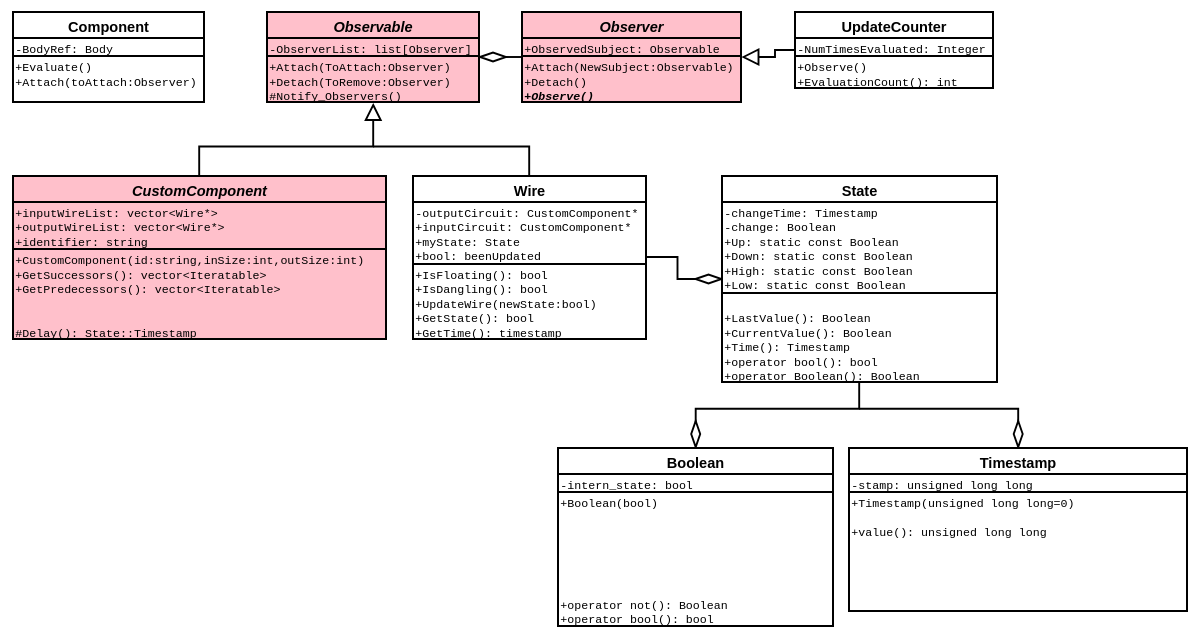
<!DOCTYPE html>
<html lang="en">
<head>
<meta charset="utf-8">
<title>Circuit simulator class diagram</title>
<style>
:root {
  --ink: #000;
  --paper: #fff;
  --abstract: #ffc0cb;
  --row: 14.5px;
}
* { box-sizing: border-box; margin: 0; padding: 0; }
body { background: var(--paper); color: var(--ink); overflow: hidden; }
.diagram { position: relative; width: 1200px; height: 638px; overflow: hidden; background: var(--paper); }
.connectors { position: absolute; left: 0; top: 0; fill: none; stroke: var(--ink); stroke-width: 1.9; }
.connectors .head { fill: var(--paper); }
.class {
  position: absolute;
  display: flex;
  flex-direction: column;
  border: 2px solid var(--ink);
  background: var(--paper);
}
.abstract { background: var(--abstract); }
.abstract h2 { font-style: italic; }
h2 {
  flex: none;
  height: 23.5px;
  padding-top: 5px;
  font: bold 14.55px/19px "Liberation Sans", Arial, sans-serif;
  text-align: center;
}
ul {
  flex: none;
  list-style: none;
  border-top: 2px solid var(--ink);
  padding: 2px 0 0 1.3px;
  font: 11.64px/var(--row) "Liberation Mono", monospace;
}
li { position: relative; top: 2px; height: var(--row); white-space: nowrap; }
.virtual { font-weight: bold; font-style: italic; }

#component { left: 12px; top: 11px; width: 193px; height: 92px; }
#observable { left: 266px; top: 11px; width: 214px; height: 92px; }
#observer { left: 521px; top: 11px; width: 221px; height: 92px; }
#update-counter { left: 794px; top: 11px; width: 200px; height: 78px; }
#custom-component { left: 12px; top: 175px; width: 375px; height: 165px; }
#wire { left: 412px; top: 175px; width: 235px; height: 165px; }
#state { left: 721px; top: 175px; width: 277px; height: 208px; }
#boolean { left: 557px; top: 447px; width: 277px; height: 180px; }
#timestamp { left: 848px; top: 447px; width: 340px; height: 165px; }
</style>
</head>
<body>
<main class="diagram">
  <svg class="connectors" width="1200" height="638" viewBox="0 0 1200 638" aria-hidden="true">
    <defs>
      <polygon id="diamond" class="head" points="0,0 13,-4.5 26,0 13,4.5"/>
      <polygon id="triangle" class="head" points="0,0 15,-7.5 15,7.5"/>
    </defs>
    <g id="observer-to-observable">
      <line x1="506" y1="57" x2="522" y2="57"/>
      <use href="#diamond" x="480" y="57"/>
    </g>
    <g id="counter-to-observer">
      <polyline points="758,57 775,57 775,50 795,50"/>
      <use href="#triangle" x="743.5" y="57"/>
    </g>
    <g id="subclasses-to-observable">
      <polyline points="373.2,120 373.2,146.5 199.2,146.5 199.2,176"/>
      <polyline points="373.2,146.5 529.2,146.5 529.2,176"/>
      <use href="#triangle" transform="translate(373.2 105) rotate(90)"/>
    </g>
    <g id="wire-to-state">
      <polyline points="646,257 677.5,257 677.5,279 696,279"/>
      <use href="#diamond" x="695.5" y="279"/>
    </g>
    <g id="parts-of-state">
      <polyline points="859.2,382 859.2,408.7 695.7,408.7 695.7,422"/>
      <polyline points="859.2,408.7 1018.2,408.7 1018.2,422"/>
      <use href="#diamond" transform="translate(695.7 421) rotate(90)"/>
      <use href="#diamond" transform="translate(1018.2 421) rotate(90)"/>
    </g>
  </svg>

  <section class="class" id="component">
    <h2>Component</h2>
    <ul class="attributes"><li>-BodyRef: Body</li></ul>
    <ul class="methods">
      <li>+Evaluate()</li>
      <li>+Attach(toAttach:Observer)</li>
    </ul>
  </section>

  <section class="class abstract" id="observable">
    <h2>Observable</h2>
    <ul class="attributes"><li>-ObserverList: list[Observer]</li></ul>
    <ul class="methods">
      <li>+Attach(ToAttach:Observer)</li>
      <li>+Detach(ToRemove:Observer)</li>
      <li>#Notify_Observers()</li>
    </ul>
  </section>

  <section class="class abstract" id="observer">
    <h2>Observer</h2>
    <ul class="attributes"><li>+ObservedSubject: Observable</li></ul>
    <ul class="methods">
      <li>+Attach(NewSubject:Observable)</li>
      <li>+Detach()</li>
      <li class="virtual">+Observe()</li>
    </ul>
  </section>

  <section class="class" id="update-counter">
    <h2>UpdateCounter</h2>
    <ul class="attributes"><li>-NumTimesEvaluated: Integer</li></ul>
    <ul class="methods">
      <li>+Observe()</li>
      <li>+EvaluationCount(): int</li>
    </ul>
  </section>

  <section class="class abstract" id="custom-component">
    <h2>CustomComponent</h2>
    <ul class="attributes">
      <li>+inputWireList: vector&lt;Wire*&gt;</li>
      <li>+outputWireList: vector&lt;Wire*&gt;</li>
      <li>+identifier: string</li>
    </ul>
    <ul class="methods">
      <li>+CustomComponent(id:string,inSize:int,outSize:int)</li>
      <li>+GetSuccessors(): vector&lt;Iteratable&gt;</li>
      <li>+GetPredecessors(): vector&lt;Iteratable&gt;</li>
      <li></li>
      <li></li>
      <li>#Delay(): State::Timestamp</li>
    </ul>
  </section>

  <section class="class" id="wire">
    <h2>Wire</h2>
    <ul class="attributes">
      <li>-outputCircuit: CustomComponent*</li>
      <li>+inputCircuit: CustomComponent*</li>
      <li>+myState: State</li>
      <li>+bool: beenUpdated</li>
    </ul>
    <ul class="methods">
      <li>+IsFloating(): bool</li>
      <li>+IsDangling(): bool</li>
      <li>+UpdateWire(newState:bool)</li>
      <li>+GetState(): bool</li>
      <li>+GetTime(): timestamp</li>
    </ul>
  </section>

  <section class="class" id="state">
    <h2>State</h2>
    <ul class="attributes">
      <li>-changeTime: Timestamp</li>
      <li>-change: Boolean</li>
      <li>+Up: static const Boolean</li>
      <li>+Down: static const Boolean</li>
      <li>+High: static const Boolean</li>
      <li>+Low: static const Boolean</li>
    </ul>
    <ul class="methods">
      <li></li>
      <li>+LastValue(): Boolean</li>
      <li>+CurrentValue(): Boolean</li>
      <li>+Time(): Timestamp</li>
      <li>+operator bool(): bool</li>
      <li>+operator Boolean(): Boolean</li>
    </ul>
  </section>

  <section class="class" id="boolean">
    <h2>Boolean</h2>
    <ul class="attributes"><li>-intern_state: bool</li></ul>
    <ul class="methods">
      <li>+Boolean(bool)</li>
      <li></li>
      <li></li>
      <li></li>
      <li></li>
      <li></li>
      <li></li>
      <li>+operator not(): Boolean</li>
      <li>+operator bool(): bool</li>
    </ul>
  </section>

  <section class="class" id="timestamp">
    <h2>Timestamp</h2>
    <ul class="attributes"><li>-stamp: unsigned long long</li></ul>
    <ul class="methods">
      <li>+Timestamp(unsigned long long=0)</li>
      <li></li>
      <li>+value(): unsigned long long</li>
    </ul>
  </section>
</main>
</body>
</html>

__Task statement__
Everything starting at the line containing "<li>+myState: State</li>" and ending at the line containing "<li>+LastValue(): Boolean</li>" in the records above should be repeated exactly, and only that.

__Output for this exercise__
      <li>+myState: State</li>
      <li>+bool: beenUpdated</li>
    </ul>
    <ul class="methods">
      <li>+IsFloating(): bool</li>
      <li>+IsDangling(): bool</li>
      <li>+UpdateWire(newState:bool)</li>
      <li>+GetState(): bool</li>
      <li>+GetTime(): timestamp</li>
    </ul>
  </section>

  <section class="class" id="state">
    <h2>State</h2>
    <ul class="attributes">
      <li>-changeTime: Timestamp</li>
      <li>-change: Boolean</li>
      <li>+Up: static const Boolean</li>
      <li>+Down: static const Boolean</li>
      <li>+High: static const Boolean</li>
      <li>+Low: static const Boolean</li>
    </ul>
    <ul class="methods">
      <li></li>
      <li>+LastValue(): Boolean</li>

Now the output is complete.